The self-doubt creeps in individually at first, each player secretly harboring a fantasy about playing for the Lakers or the Kings or the big-market Knicks, where their self-interested "friends" remind them daily, "You would blow up in that city. Tell your agent you want out."

Eventually, they all feel like they're in a bad marriage and no one wants to compromise on the court. They keep losing. Agents begin waging their campaign against the coach for not playing their free-agent-to-be 40-plus minutes and -- just like that -- it's back to the lottery.

Hughes was prescient enough to acknowledge where it starts. "The number one thing is, learning how to win at the end of games," he said. "We could play with anybody last season, but those last five- to eight-minute stretches we didn't make plays. We make those plays now, it's a different season."

Since they were last all together three years ago at Golden State, Hughes now can call Michael Jordan a former teammate, Arenas is just beginning to harness his immeasurable talent and Jamison has sniffed the playoffs in Dallas, where he sacrificed minutes and parts of his game to come off the bench for the Mavericks.

Former Warriors, all trying to change the same-ol', same-ol' Wizards.

"I talked to Larry and Gil when I got traded," Jamison began, "and Gil was just like, 'Man, I'm tired. I haven't been on a winning team since I've been here. I'm just ready to do whatever it takes to get it done.' Larry was pretty much in the same situation. 'Other than those first couple years in Philly, I haven't won.' I just finally experienced winning last year and I'm not ready to get back on the losing track."

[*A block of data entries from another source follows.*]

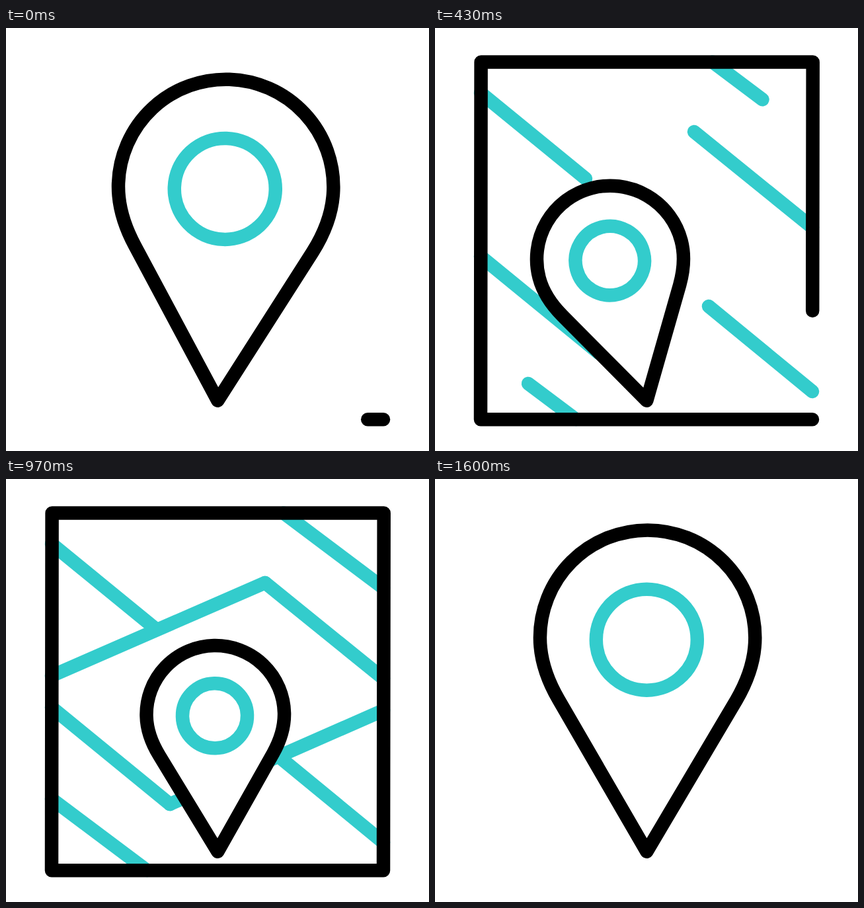
These frames come from a looping animation (640 px wide and 640 px high, 1.67 s). An HTML page:

```html
<!DOCTYPE html>
<html lang="en">
<head>
<meta charset="utf-8">
<title>Map pin</title>
<style>
  html, body { margin: 0; width: 100%; height: 100%; overflow: hidden; background: #fff; }
  svg { display: block; width: 100vw; height: 100vh; }
  path, circle { fill: none; stroke: #000; stroke-width: 20.5; stroke-linecap: round; stroke-linejoin: round; }
  .road, circle { stroke: #3cc; }
  #body { fill: #fff; }
  #pin * { vector-effect: non-scaling-stroke; }
</style>
</head>
<body>
<svg viewBox="0 0 640 640">
  <g id="map"></g>
  <g id="pin">
    <path id="body" d="M0 0L-133.2 -229.8C-150.1 -258.8 -161.4 -290 -161.4 -323.6A162.7 162.7 0 0 1 164 -323.6C164 -290 152.7 -258.4 135.8 -229.4Z"/>
    <circle cx="0" cy="-320.5" r="76.5"/>
  </g>
</svg>
<script>
const LOOP = 1670, FRAME = 100 / 3, LAST = 48;
const map = document.getElementById('map');
const pin = document.getElementById('pin');

// Each stroke: path, draw start and end, erase start and end (in frames).
const strokes = [
  ['M69 98L228 228', 3.2, 9.2, 37.2, 43],
  ['M571 550L414 421', 3.2, 9.2, 37.2, 43],
  ['M392 157L571 302', 5.8, 11.8, 33.3, 39.3],
  ['M248 492L69 345.5', 5.8, 11.8, 33.3, 39.3],
  ['M420 51.5L571 165', 10, 16, 32, 37],
  ['M213 592L69 484', 10, 16, 32, 37],
  ['M392 157L69 297.8', 13.2, 18.8, 31, 36.5],
  ['M248 492L571 350', 13.2, 18.8, 31, 36.5],
  ['M571 592.2L69 592.2L69.6 51.4L571.7 51.4Z', -1.07, 15.93, 38, 48]
].map(([d, ...keys], i, all) => {
  const el = document.createElementNS('http://www.w3.org/2000/svg', 'path');
  el.setAttribute('d', d);
  if (i < all.length - 1) el.setAttribute('class', 'road');
  map.appendChild(el);
  return { el, keys, len: el.getTotalLength() };
});

// Swing of the pin: [frame, degrees]
const swing = [[-1.15, 0], [5.6, 25.4], [15, -20], [22.7, 15], [33.2, -10], [40.8, 5], [48, 0]];

function ease(f, from, to) {
  const x = Math.min(1, Math.max(0, (f - from) / (to - from)));
  return x * x * (3 - 2 * x);
}

function angleAt(f) {
  let a = swing[0][1];
  for (let i = 1; i < swing.length; i++) {
    const [f0, a0] = swing[i - 1], [f1, a1] = swing[i];
    a += (a1 - a0) * ease(f, f0, f1);
  }
  return a;
}

function draw(now) {
  const f = Math.min(LAST, Math.floor((now % LOOP + 4) / FRAME));
  for (const { el, keys: [a, b, c, d], len } of strokes) {
    const part = ease(f, a, b) - ease(f, c, d);
    el.style.display = part > 0.0005 ? '' : 'none';
    el.style.strokeDasharray = part > 0.9995 ? 'none' : `${part * len} ${len * 2}`;
  }
  const scale = 1 - 0.359 * (ease(f, 5.6, 15) - ease(f, 38, 48));
  pin.setAttribute('transform', `translate(320.3 563.7) rotate(${angleAt(f)}) scale(${scale})`);
}

let start;
function tick(now) {
  start ??= now;
  draw(Math.max(0, now - start));
  requestAnimationFrame(tick);
}
draw(0);
requestAnimationFrame(tick);
</script>
</body>
</html>
```
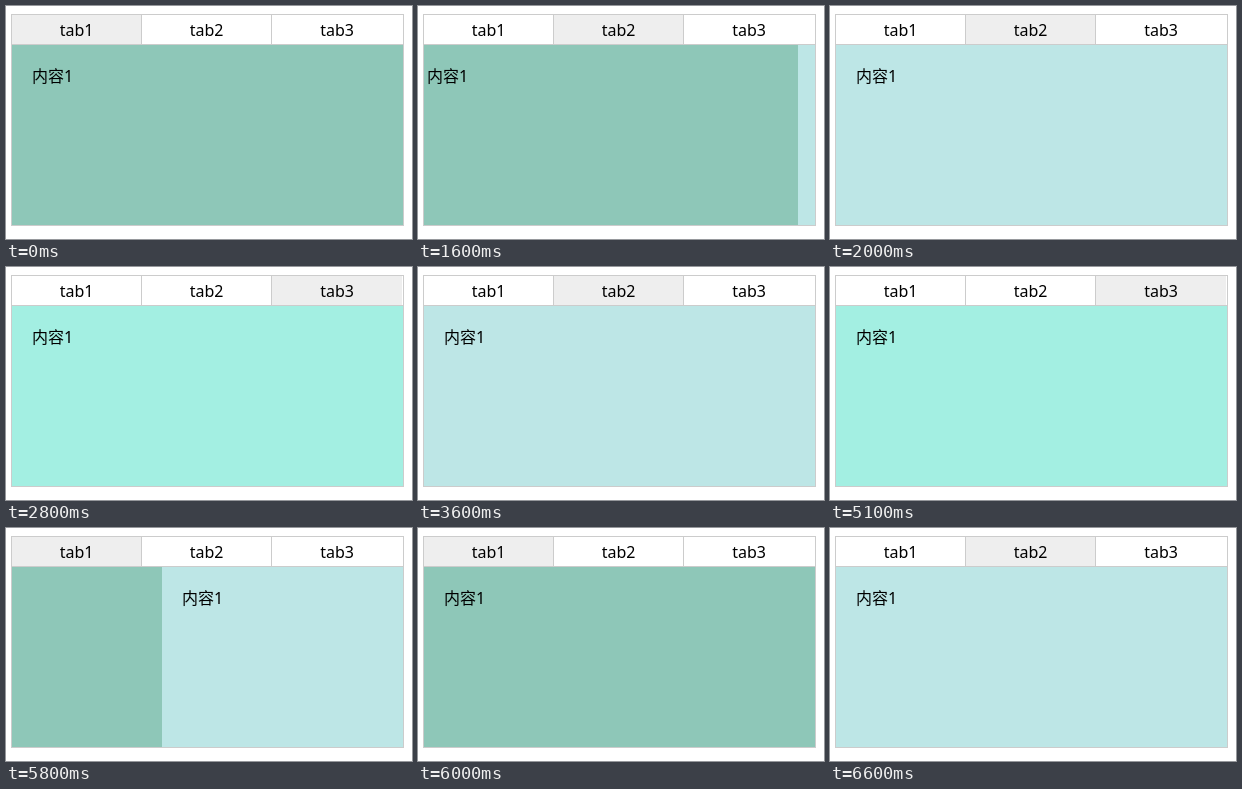
An HTML page that plays this animation: 406 px wide and 233 px high, repeating every 7.8 s.

```html
<!DOCTYPE html>
<html lang="zh">
<head>
<meta charset="utf-8">
<style>
html, body { margin: 0; width: 100%; height: 100%; overflow: hidden; background: #fff; }
svg { display: block; }
text { font: 16px "Noto Sans", "Noto Sans CJK SC", "Noto Sans CJK", sans-serif; fill: #000; }
</style>
</head>
<body>
<svg width="406" height="233">
  <rect x="5" y="8" width="393" height="212" fill="#ccc"/>
  <rect x="6" y="9" width="391" height="29" fill="#fff"/>
  <g id="tabs"></g>
  <svg x="6" y="39" width="391" height="180"><g id="strip"></g></svg>
</svg>
<script>
const LOOP = 7800, STEP = 100, SLIDE = 400, WIDTH = 391;
const colors = ['#8ec7b8', '#bde6e6', '#a3efe2'];
// start time, tab left, tab entered, time already run at the first step
const moves = [
  [1600, 0, 1, 53],
  [2500, 1, 2, 150],
  [3200, 2, 1, 53],
  [4000, 1, 0, 53],
  [4700, 0, 2, 53],
  [5700, 2, 0, 150],
  [6300, 0, 1, 150]
];
const tabs = document.getElementById('tabs');
const strip = document.getElementById('strip');

tabs.innerHTML = colors.map((_, i) => {
  const x = 6 + 130 * i;
  const line = i < 2 ? `<rect x="${x + 129}" y="9" width="1" height="29" fill="#ccc"/>` : '';
  return `<rect class="tab" x="${x}" y="9" width="${i < 2 ? 129 : 130}" height="29"/>${line}
    <text x="${x + 64.5 + (i > 1 ? 0.5 : 0)}" y="30" text-anchor="middle">tab${i + 1}</text>`;
}).join('');
const cells = tabs.querySelectorAll('.tab');

strip.innerHTML = colors.map((color, i) =>
  `<rect x="${i * WIDTH}" width="${WIDTH}" height="180" fill="${color}"/>
   <text x="${i * WIDTH + 20}" y="37">内容1</text>`).join('');

const swing = p => 0.5 - Math.cos(Math.PI * p) / 2;

function draw(now) {
  const t = Math.floor(now % LOOP / STEP) * STEP;
  let active = 0, pos = 0;
  for (const [start, from, to, lead] of moves) {
    if (t < start) break;
    const p = Math.min(1, (t - start + lead) / SLIDE);
    active = to;
    pos = from + (to - from) * swing(p);
  }
  cells.forEach((cell, i) => cell.setAttribute('fill', i === active ? '#eee' : '#fff'));
  strip.setAttribute('transform', `translate(${-Math.round(pos * WIDTH)} 0)`);
}

const begin = performance.now();
function tick() {
  draw(performance.now() - begin);
  requestAnimationFrame(tick);
}
tick();
</script>
</body>
</html>
```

Larry Hughes is one of three Wizards who once played with Golden State, which has a playoff drought longer than Washington's.